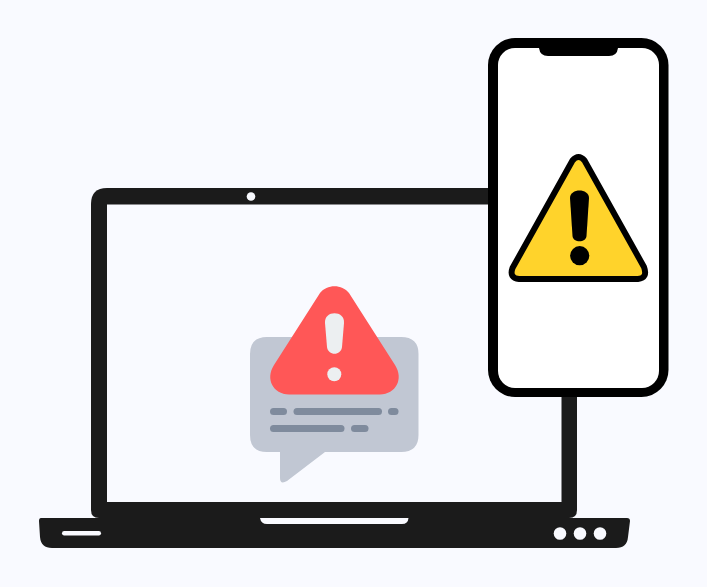
<!DOCTYPE html>
<html lang="en">
<head>
<meta charset="utf-8">
<title>Device warnings</title>
<style>
:root {
  --page: #f9faff;
  --laptop: #1b1b1b;
  --phone: #000;
  --screen: #fff;
  --alert: #ff5757;
  --alert-mark: #eceff1;
  --bubble: #c1c7d3;
  --message: #7f8b9d;
  --caution: #ffd32b;
}
html, body { margin: 0; width: 707px; height: 587px; overflow: hidden; background: var(--page); }
svg { display: block; }
.laptop-body { fill: var(--laptop); }
.laptop-detail { fill: var(--page); }
.bubble { fill: var(--bubble); }
.message { stroke: var(--message); stroke-width: 7; stroke-linecap: round; }
.alert { fill: var(--alert); }
.alert-mark { fill: var(--alert-mark); }
.phone-body { fill: var(--phone); }
.phone-screen { fill: var(--screen); }
.caution { fill: var(--caution); stroke: var(--phone); stroke-width: 6; stroke-linejoin: round; }
</style>
</head>
<body>
<svg width="707" height="587" viewBox="0 0 707 587" role="img" aria-label="Laptop and phone showing warning signs">
  <g id="laptop">
    <path class="laptop-body" d="M107 188H561Q577 188 577 204V510Q577 518 569 518H99Q91 518 91 510V204Q91 188 107 188Z"/>
    <rect class="laptop-detail" x="107" y="204.500" width="454.500" height="297.500"/>
    <circle class="laptop-detail" cx="251" cy="196.500" r="4.300"/>
    <path class="laptop-body" d="M41 518H627Q630 518 630 521L628 537Q627 548 616 548H52Q41 548 40 537L39 521Q39 518 41 518Z"/>
    <path class="laptop-detail" d="M260 518H408.500Q408 524 402 524H267Q261 524 260 518Z"/>
    <rect class="laptop-detail" x="62" y="531" width="39" height="4.500" rx="2.200"/>
    <circle class="laptop-detail" cx="560" cy="533.500" r="6.300"/>
    <circle class="laptop-detail" cx="580" cy="533.500" r="6.300"/>
    <circle class="laptop-detail" cx="600" cy="533.500" r="6.300"/>
  </g>
  <g id="message-alert">
    <path class="bubble" d="M267 337H401Q418.500 337 418.500 354V435Q418.500 452 401 452H325L287 481Q280 485 280 478V452H267Q250 452 250 435V354Q250 337 267 337Z"/>
    <g class="message">
      <line x1="273.500" y1="411.500" x2="283.500" y2="411.500"/>
      <line x1="297" y1="411.500" x2="378.500" y2="411.500"/>
      <line x1="391.500" y1="411.500" x2="395" y2="411.500"/>
      <line x1="273.500" y1="428.500" x2="341" y2="428.500"/>
      <line x1="354.500" y1="428.500" x2="365" y2="428.500"/>
    </g>
    <path class="alert" d="M320 293C327 284 342 284 349 293L395 365C404 379 396 394 380 394.500H289C273 394 265 379 274 365Z"/>
    <path class="alert-mark" d="M325 323C324 310 345 310 344 323L342 347C341 356 328 356 327 347Z"/>
    <circle class="alert-mark" cx="334.300" cy="374.300" r="7"/>
  </g>
  <g id="phone">
    <rect class="phone-body" x="488" y="38" width="180.500" height="359" rx="27"/>
    <rect class="phone-screen" x="498" y="48" width="161" height="340" rx="17"/>
    <path class="phone-body" d="M539 46H618V48Q617 56 609 56H548Q540 56 539 48Z"/>
    <path class="caution" d="M572.500 160.500Q578.500 153.500 584.500 160.500L644 267Q648 278 638 279H519Q509 278 512.500 268Z"/>
    <path class="phone-body" d="M570 198C570 188 589 188 589 198L586.500 236C586 243 573 243 572.500 236Z"/>
    <circle class="phone-body" cx="579.700" cy="255.700" r="9.600"/>
  </g>
</svg>
</body>
</html>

☆ ☆ ☆ ☆

**Assignment**
Please reproduce the data above word for word, skipping all images.

**Solution to the problem**
<!DOCTYPE html>
<html lang="en">
<head>
<meta charset="utf-8">
<title>Device warnings</title>
<style>
:root {
  --page: #f9faff;
  --laptop: #1b1b1b;
  --phone: #000;
  --screen: #fff;
  --alert: #ff5757;
  --alert-mark: #eceff1;
  --bubble: #c1c7d3;
  --message: #7f8b9d;
  --caution: #ffd32b;
}
html, body { margin: 0; width: 707px; height: 587px; overflow: hidden; background: var(--page); }
svg { display: block; }
.laptop-body { fill: var(--laptop); }
.laptop-detail { fill: var(--page); }
.bubble { fill: var(--bubble); }
.message { stroke: var(--message); stroke-width: 7; stroke-linecap: round; }
.alert { fill: var(--alert); }
.alert-mark { fill: var(--alert-mark); }
.phone-body { fill: var(--phone); }
.phone-screen { fill: var(--screen); }
.caution { fill: var(--caution); stroke: var(--phone); stroke-width: 6; stroke-linejoin: round; }
</style>
</head>
<body>
<svg width="707" height="587" viewBox="0 0 707 587" role="img" aria-label="Laptop and phone showing warning signs">
  <g id="laptop">
    <path class="laptop-body" d="M107 188H561Q577 188 577 204V510Q577 518 569 518H99Q91 518 91 510V204Q91 188 107 188Z"/>
    <rect class="laptop-detail" x="107" y="204.500" width="454.500" height="297.500"/>
    <circle class="laptop-detail" cx="251" cy="196.500" r="4.300"/>
    <path class="laptop-body" d="M41 518H627Q630 518 630 521L628 537Q627 548 616 548H52Q41 548 40 537L39 521Q39 518 41 518Z"/>
    <path class="laptop-detail" d="M260 518H408.500Q408 524 402 524H267Q261 524 260 518Z"/>
    <rect class="laptop-detail" x="62" y="531" width="39" height="4.500" rx="2.200"/>
    <circle class="laptop-detail" cx="560" cy="533.500" r="6.300"/>
    <circle class="laptop-detail" cx="580" cy="533.500" r="6.300"/>
    <circle class="laptop-detail" cx="600" cy="533.500" r="6.300"/>
  </g>
  <g id="message-alert">
    <path class="bubble" d="M267 337H401Q418.500 337 418.500 354V435Q418.500 452 401 452H325L287 481Q280 485 280 478V452H267Q250 452 250 435V354Q250 337 267 337Z"/>
    <g class="message">
      <line x1="273.500" y1="411.500" x2="283.500" y2="411.500"/>
      <line x1="297" y1="411.500" x2="378.500" y2="411.500"/>
      <line x1="391.500" y1="411.500" x2="395" y2="411.500"/>
      <line x1="273.500" y1="428.500" x2="341" y2="428.500"/>
      <line x1="354.500" y1="428.500" x2="365" y2="428.500"/>
    </g>
    <path class="alert" d="M320 293C327 284 342 284 349 293L395 365C404 379 396 394 380 394.500H289C273 394 265 379 274 365Z"/>
    <path class="alert-mark" d="M325 323C324 310 345 310 344 323L342 347C341 356 328 356 327 347Z"/>
    <circle class="alert-mark" cx="334.300" cy="374.300" r="7"/>
  </g>
  <g id="phone">
    <rect class="phone-body" x="488" y="38" width="180.500" height="359" rx="27"/>
    <rect class="phone-screen" x="498" y="48" width="161" height="340" rx="17"/>
    <path class="phone-body" d="M539 46H618V48Q617 56 609 56H548Q540 56 539 48Z"/>
    <path class="caution" d="M572.500 160.500Q578.500 153.500 584.500 160.500L644 267Q648 278 638 279H519Q509 278 512.500 268Z"/>
    <path class="phone-body" d="M570 198C570 188 589 188 589 198L586.500 236C586 243 573 243 572.500 236Z"/>
    <circle class="phone-body" cx="579.700" cy="255.700" r="9.600"/>
  </g>
</svg>
</body>
</html>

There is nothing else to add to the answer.